* **Exercise instructions**
Would you write out every entry exactly, but without the pictures?

• • • •

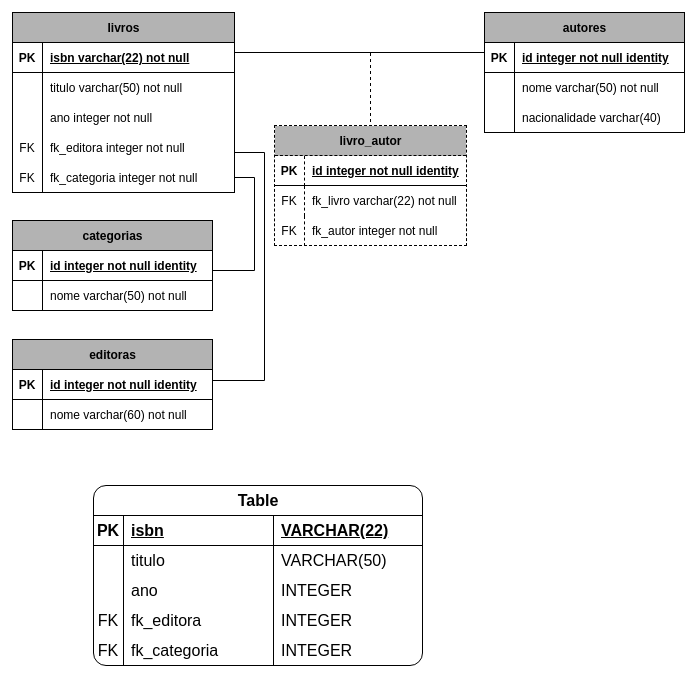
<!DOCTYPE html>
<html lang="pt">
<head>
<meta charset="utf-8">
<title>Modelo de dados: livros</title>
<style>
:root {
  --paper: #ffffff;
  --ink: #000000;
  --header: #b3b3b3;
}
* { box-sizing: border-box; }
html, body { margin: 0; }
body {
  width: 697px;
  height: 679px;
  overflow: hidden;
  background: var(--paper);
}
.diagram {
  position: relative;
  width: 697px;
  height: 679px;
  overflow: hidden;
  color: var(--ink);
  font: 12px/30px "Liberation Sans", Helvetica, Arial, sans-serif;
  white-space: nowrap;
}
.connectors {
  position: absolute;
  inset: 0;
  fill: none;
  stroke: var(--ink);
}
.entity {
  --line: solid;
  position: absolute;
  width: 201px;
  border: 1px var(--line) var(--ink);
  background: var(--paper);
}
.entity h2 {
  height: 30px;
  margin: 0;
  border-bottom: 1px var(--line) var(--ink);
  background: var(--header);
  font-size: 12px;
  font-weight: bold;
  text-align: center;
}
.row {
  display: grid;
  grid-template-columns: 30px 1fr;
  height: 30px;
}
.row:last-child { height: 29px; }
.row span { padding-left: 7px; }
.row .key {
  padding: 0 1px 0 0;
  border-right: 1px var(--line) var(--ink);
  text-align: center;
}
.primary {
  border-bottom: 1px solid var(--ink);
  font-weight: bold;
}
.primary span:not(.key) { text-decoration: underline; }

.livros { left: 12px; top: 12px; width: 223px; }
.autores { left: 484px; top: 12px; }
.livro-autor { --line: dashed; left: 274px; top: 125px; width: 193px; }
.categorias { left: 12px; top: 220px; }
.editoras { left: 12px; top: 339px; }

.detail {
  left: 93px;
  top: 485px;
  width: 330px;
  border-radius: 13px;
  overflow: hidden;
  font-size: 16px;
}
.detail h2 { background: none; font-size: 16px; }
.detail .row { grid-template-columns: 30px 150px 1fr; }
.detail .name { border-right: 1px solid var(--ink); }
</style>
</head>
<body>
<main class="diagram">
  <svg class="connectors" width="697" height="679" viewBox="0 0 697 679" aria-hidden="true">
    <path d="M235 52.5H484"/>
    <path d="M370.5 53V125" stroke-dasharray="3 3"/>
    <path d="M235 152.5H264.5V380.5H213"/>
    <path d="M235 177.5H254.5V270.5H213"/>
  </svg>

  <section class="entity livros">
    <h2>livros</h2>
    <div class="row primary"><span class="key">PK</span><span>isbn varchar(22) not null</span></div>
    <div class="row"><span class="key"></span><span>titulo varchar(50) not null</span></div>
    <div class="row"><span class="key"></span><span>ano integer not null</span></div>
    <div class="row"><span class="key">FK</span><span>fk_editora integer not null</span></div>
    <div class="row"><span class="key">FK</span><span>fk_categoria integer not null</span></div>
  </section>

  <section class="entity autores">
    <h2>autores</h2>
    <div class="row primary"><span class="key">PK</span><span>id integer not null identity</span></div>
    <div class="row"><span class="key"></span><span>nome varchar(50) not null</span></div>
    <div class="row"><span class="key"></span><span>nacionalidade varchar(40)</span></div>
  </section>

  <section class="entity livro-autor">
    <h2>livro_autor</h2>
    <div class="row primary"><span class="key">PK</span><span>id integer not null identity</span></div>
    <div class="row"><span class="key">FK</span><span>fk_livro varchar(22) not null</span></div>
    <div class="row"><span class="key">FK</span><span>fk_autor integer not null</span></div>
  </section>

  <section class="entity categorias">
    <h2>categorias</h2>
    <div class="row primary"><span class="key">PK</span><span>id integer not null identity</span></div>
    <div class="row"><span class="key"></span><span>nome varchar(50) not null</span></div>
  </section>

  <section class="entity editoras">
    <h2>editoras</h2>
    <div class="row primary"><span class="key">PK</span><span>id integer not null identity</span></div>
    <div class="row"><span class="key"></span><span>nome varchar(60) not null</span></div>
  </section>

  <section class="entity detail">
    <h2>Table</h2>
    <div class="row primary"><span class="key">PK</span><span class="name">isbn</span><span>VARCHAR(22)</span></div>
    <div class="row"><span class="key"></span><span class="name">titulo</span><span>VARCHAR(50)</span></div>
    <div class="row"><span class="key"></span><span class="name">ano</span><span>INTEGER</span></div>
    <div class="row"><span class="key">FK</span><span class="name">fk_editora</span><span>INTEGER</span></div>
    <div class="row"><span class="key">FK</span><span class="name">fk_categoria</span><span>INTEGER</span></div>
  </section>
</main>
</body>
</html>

• • • •

* **Solved exercise**
<!DOCTYPE html>
<html lang="pt">
<head>
<meta charset="utf-8">
<title>Modelo de dados: livros</title>
<style>
:root {
  --paper: #ffffff;
  --ink: #000000;
  --header: #b3b3b3;
}
* { box-sizing: border-box; }
html, body { margin: 0; }
body {
  width: 697px;
  height: 679px;
  overflow: hidden;
  background: var(--paper);
}
.diagram {
  position: relative;
  width: 697px;
  height: 679px;
  overflow: hidden;
  color: var(--ink);
  font: 12px/30px "Liberation Sans", Helvetica, Arial, sans-serif;
  white-space: nowrap;
}
.connectors {
  position: absolute;
  inset: 0;
  fill: none;
  stroke: var(--ink);
}
.entity {
  --line: solid;
  position: absolute;
  width: 201px;
  border: 1px var(--line) var(--ink);
  background: var(--paper);
}
.entity h2 {
  height: 30px;
  margin: 0;
  border-bottom: 1px var(--line) var(--ink);
  background: var(--header);
  font-size: 12px;
  font-weight: bold;
  text-align: center;
}
.row {
  display: grid;
  grid-template-columns: 30px 1fr;
  height: 30px;
}
.row:last-child { height: 29px; }
.row span { padding-left: 7px; }
.row .key {
  padding: 0 1px 0 0;
  border-right: 1px var(--line) var(--ink);
  text-align: center;
}
.primary {
  border-bottom: 1px solid var(--ink);
  font-weight: bold;
}
.primary span:not(.key) { text-decoration: underline; }

.livros { left: 12px; top: 12px; width: 223px; }
.autores { left: 484px; top: 12px; }
.livro-autor { --line: dashed; left: 274px; top: 125px; width: 193px; }
.categorias { left: 12px; top: 220px; }
.editoras { left: 12px; top: 339px; }

.detail {
  left: 93px;
  top: 485px;
  width: 330px;
  border-radius: 13px;
  overflow: hidden;
  font-size: 16px;
}
.detail h2 { background: none; font-size: 16px; }
.detail .row { grid-template-columns: 30px 150px 1fr; }
.detail .name { border-right: 1px solid var(--ink); }
</style>
</head>
<body>
<main class="diagram">
  <svg class="connectors" width="697" height="679" viewBox="0 0 697 679" aria-hidden="true">
    <path d="M235 52.5H484"/>
    <path d="M370.5 53V125" stroke-dasharray="3 3"/>
    <path d="M235 152.5H264.5V380.5H213"/>
    <path d="M235 177.5H254.5V270.5H213"/>
  </svg>

  <section class="entity livros">
    <h2>livros</h2>
    <div class="row primary"><span class="key">PK</span><span>isbn varchar(22) not null</span></div>
    <div class="row"><span class="key"></span><span>titulo varchar(50) not null</span></div>
    <div class="row"><span class="key"></span><span>ano integer not null</span></div>
    <div class="row"><span class="key">FK</span><span>fk_editora integer not null</span></div>
    <div class="row"><span class="key">FK</span><span>fk_categoria integer not null</span></div>
  </section>

  <section class="entity autores">
    <h2>autores</h2>
    <div class="row primary"><span class="key">PK</span><span>id integer not null identity</span></div>
    <div class="row"><span class="key"></span><span>nome varchar(50) not null</span></div>
    <div class="row"><span class="key"></span><span>nacionalidade varchar(40)</span></div>
  </section>

  <section class="entity livro-autor">
    <h2>livro_autor</h2>
    <div class="row primary"><span class="key">PK</span><span>id integer not null identity</span></div>
    <div class="row"><span class="key">FK</span><span>fk_livro varchar(22) not null</span></div>
    <div class="row"><span class="key">FK</span><span>fk_autor integer not null</span></div>
  </section>

  <section class="entity categorias">
    <h2>categorias</h2>
    <div class="row primary"><span class="key">PK</span><span>id integer not null identity</span></div>
    <div class="row"><span class="key"></span><span>nome varchar(50) not null</span></div>
  </section>

  <section class="entity editoras">
    <h2>editoras</h2>
    <div class="row primary"><span class="key">PK</span><span>id integer not null identity</span></div>
    <div class="row"><span class="key"></span><span>nome varchar(60) not null</span></div>
  </section>

  <section class="entity detail">
    <h2>Table</h2>
    <div class="row primary"><span class="key">PK</span><span class="name">isbn</span><span>VARCHAR(22)</span></div>
    <div class="row"><span class="key"></span><span class="name">titulo</span><span>VARCHAR(50)</span></div>
    <div class="row"><span class="key"></span><span class="name">ano</span><span>INTEGER</span></div>
    <div class="row"><span class="key">FK</span><span class="name">fk_editora</span><span>INTEGER</span></div>
    <div class="row"><span class="key">FK</span><span class="name">fk_categoria</span><span>INTEGER</span></div>
  </section>
</main>
</body>
</html>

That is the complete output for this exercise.